Omarova Withdraws OCC Nomination
More than two months after President Biden nominated Cornell University law professor Saule Omarova to lead the Office of the Comptroller of the Currency (OCC), Omarova withdrew her nomination this week after facing resistance from both Republicans and moderate Democrats. The opposition was largely over her advocacy for a more dominant role of government in finance.
“I deeply value President Biden’s trust in my abilities and remain firmly committed to the Administration’s vision of a prosperous, inclusive, and just future for our country,” said Omarova in her withdrawal letter, according to Politico. “At this point in the process, however, it is no longer tenable for me to continue as a presidential nominee.”
Omarova would have overseen national banks if confirmed, but has often expressed concern about the size and influence of these banks. She suggested that the government play a larger role in lending in the private sector.
Senator Sherrod Brown (D-Ohio), Chair of the Senate Committee on Banking, Housing, and Urban Affairs and an advocate of Omarova, issued a statement expressing his disdain at the pointed opposition she faced.
“Despite her unquestioned expertise and her bipartisan record, powerful interests distorted Professor Omarova’s views and writings,” Brown said. “In a relentless smear campaign reminiscent of red scare McCarthyism, they have shamefully attacked her family, her heritage, and her commitment to American ideals. I am disappointed that these spurious attacks and misrepresentations of Professor Omarova’s views were not resoundingly rejected in a bipartisan manner.”
“One thing is clear: we need regulators at the OCC and beyond who are not in the pockets of Wall Street—public servants who will ensure the economy works for everyone, and who will protect our economy from the risky activities of Wall Street and unregulated tech companies. I will continue to work with the Biden Administration to fill these posts that are critical to our economy,” he continued.
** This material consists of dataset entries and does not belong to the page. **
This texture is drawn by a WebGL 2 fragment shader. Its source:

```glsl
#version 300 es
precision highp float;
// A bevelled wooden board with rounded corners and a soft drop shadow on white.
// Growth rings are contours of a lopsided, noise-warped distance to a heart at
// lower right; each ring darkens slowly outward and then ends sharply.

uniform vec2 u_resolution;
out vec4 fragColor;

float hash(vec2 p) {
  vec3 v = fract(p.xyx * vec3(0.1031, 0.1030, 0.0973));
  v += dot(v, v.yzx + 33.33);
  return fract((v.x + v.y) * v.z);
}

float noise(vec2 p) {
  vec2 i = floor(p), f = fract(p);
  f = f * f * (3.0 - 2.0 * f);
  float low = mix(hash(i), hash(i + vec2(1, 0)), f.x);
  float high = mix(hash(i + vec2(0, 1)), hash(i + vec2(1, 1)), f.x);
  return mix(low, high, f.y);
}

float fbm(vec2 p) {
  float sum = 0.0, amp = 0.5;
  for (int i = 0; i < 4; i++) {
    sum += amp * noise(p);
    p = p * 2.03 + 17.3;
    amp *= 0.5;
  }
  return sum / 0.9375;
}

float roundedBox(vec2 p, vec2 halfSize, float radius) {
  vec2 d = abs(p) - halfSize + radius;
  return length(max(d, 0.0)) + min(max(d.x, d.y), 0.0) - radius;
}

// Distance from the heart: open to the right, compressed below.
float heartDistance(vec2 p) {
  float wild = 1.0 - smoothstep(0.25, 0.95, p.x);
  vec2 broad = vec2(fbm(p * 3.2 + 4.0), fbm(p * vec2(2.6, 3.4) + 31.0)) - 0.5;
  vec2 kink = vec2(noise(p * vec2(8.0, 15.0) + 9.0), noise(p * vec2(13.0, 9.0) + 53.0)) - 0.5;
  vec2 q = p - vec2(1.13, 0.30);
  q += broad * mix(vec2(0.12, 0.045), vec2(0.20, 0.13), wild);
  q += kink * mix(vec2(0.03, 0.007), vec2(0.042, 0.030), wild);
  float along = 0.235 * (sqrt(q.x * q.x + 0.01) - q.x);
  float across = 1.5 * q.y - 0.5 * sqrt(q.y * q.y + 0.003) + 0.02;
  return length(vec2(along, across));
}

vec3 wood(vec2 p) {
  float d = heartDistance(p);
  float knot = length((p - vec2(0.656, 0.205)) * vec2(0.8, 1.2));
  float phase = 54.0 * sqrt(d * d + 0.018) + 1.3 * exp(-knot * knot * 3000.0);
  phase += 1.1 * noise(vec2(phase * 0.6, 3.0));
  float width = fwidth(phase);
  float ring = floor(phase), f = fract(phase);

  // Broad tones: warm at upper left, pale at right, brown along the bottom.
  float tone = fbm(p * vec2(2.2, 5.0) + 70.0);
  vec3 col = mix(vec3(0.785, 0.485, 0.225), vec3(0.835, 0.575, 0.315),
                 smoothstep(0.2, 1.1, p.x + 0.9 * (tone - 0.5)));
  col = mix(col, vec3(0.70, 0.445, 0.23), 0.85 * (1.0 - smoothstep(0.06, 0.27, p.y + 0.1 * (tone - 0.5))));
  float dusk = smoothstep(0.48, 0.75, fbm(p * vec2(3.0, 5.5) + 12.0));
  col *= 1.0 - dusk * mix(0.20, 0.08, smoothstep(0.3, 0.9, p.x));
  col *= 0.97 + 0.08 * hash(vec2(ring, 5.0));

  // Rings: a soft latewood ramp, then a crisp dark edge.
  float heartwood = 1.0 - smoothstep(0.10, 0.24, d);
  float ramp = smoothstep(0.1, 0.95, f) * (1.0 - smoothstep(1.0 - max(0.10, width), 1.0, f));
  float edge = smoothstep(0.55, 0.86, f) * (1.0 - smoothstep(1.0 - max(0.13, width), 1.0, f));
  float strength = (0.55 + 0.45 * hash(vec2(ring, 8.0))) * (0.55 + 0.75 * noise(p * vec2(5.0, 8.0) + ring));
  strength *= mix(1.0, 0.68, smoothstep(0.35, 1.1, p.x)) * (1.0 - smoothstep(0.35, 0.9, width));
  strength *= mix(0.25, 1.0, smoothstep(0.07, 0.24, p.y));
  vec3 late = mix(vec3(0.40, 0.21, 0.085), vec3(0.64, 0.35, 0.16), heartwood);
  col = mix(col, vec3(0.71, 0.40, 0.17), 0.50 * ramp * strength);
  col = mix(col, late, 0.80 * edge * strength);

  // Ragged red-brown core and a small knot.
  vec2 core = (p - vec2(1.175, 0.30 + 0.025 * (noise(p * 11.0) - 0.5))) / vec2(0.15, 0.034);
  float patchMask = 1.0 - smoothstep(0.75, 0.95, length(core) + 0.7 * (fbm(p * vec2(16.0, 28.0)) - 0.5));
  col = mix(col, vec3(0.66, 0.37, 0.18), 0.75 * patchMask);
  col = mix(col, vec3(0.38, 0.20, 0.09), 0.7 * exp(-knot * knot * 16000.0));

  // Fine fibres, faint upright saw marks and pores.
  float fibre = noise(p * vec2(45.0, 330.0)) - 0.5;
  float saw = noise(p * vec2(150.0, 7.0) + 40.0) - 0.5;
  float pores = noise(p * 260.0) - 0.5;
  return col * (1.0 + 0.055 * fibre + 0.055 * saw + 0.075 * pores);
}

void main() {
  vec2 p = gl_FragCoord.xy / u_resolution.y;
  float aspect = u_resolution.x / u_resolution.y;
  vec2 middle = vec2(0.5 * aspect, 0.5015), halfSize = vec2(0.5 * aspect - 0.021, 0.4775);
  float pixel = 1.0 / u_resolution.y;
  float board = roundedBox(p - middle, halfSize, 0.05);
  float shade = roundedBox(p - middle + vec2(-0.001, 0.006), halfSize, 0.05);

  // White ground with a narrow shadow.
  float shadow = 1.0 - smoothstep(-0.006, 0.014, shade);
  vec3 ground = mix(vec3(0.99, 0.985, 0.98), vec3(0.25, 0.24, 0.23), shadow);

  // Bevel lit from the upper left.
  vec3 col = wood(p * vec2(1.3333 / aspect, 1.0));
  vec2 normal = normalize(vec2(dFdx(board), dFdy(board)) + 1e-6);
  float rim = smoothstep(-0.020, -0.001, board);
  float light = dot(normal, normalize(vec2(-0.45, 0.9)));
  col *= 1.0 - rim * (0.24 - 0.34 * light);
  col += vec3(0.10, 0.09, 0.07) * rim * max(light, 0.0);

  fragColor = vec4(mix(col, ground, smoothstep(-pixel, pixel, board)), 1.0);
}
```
Omarova’s withdrawal leaves Michael Hsu, former Federal Reserve Official, as Acting Comptroller of the Currency. Former Treasury official Michael Barr, rumored to be Biden’s first candidate to lead the OCC, was not nominated due to backlash from progressive Democrats.
American Banker noted that according to Biden’s statement, he “accepted Saule Omarova’s request to withdraw her name from nomination” and will “make an announcement at a future date” for a new nominee.
Omarova was originally nominated on September 23. In October, Senator Jon Tester (D-Mont.) voiced some concerns about the nomination, though he committed to giving her a fair hearing before he made a final decision. After a contentious nomination hearing on November 18, five Democratic Senators conveyed their opposition to her nomination, closing her pathway to confirmation. With unanimous Republican opposition in an evenly split Senate, even one Democratic defection meant her nomination could not go forward.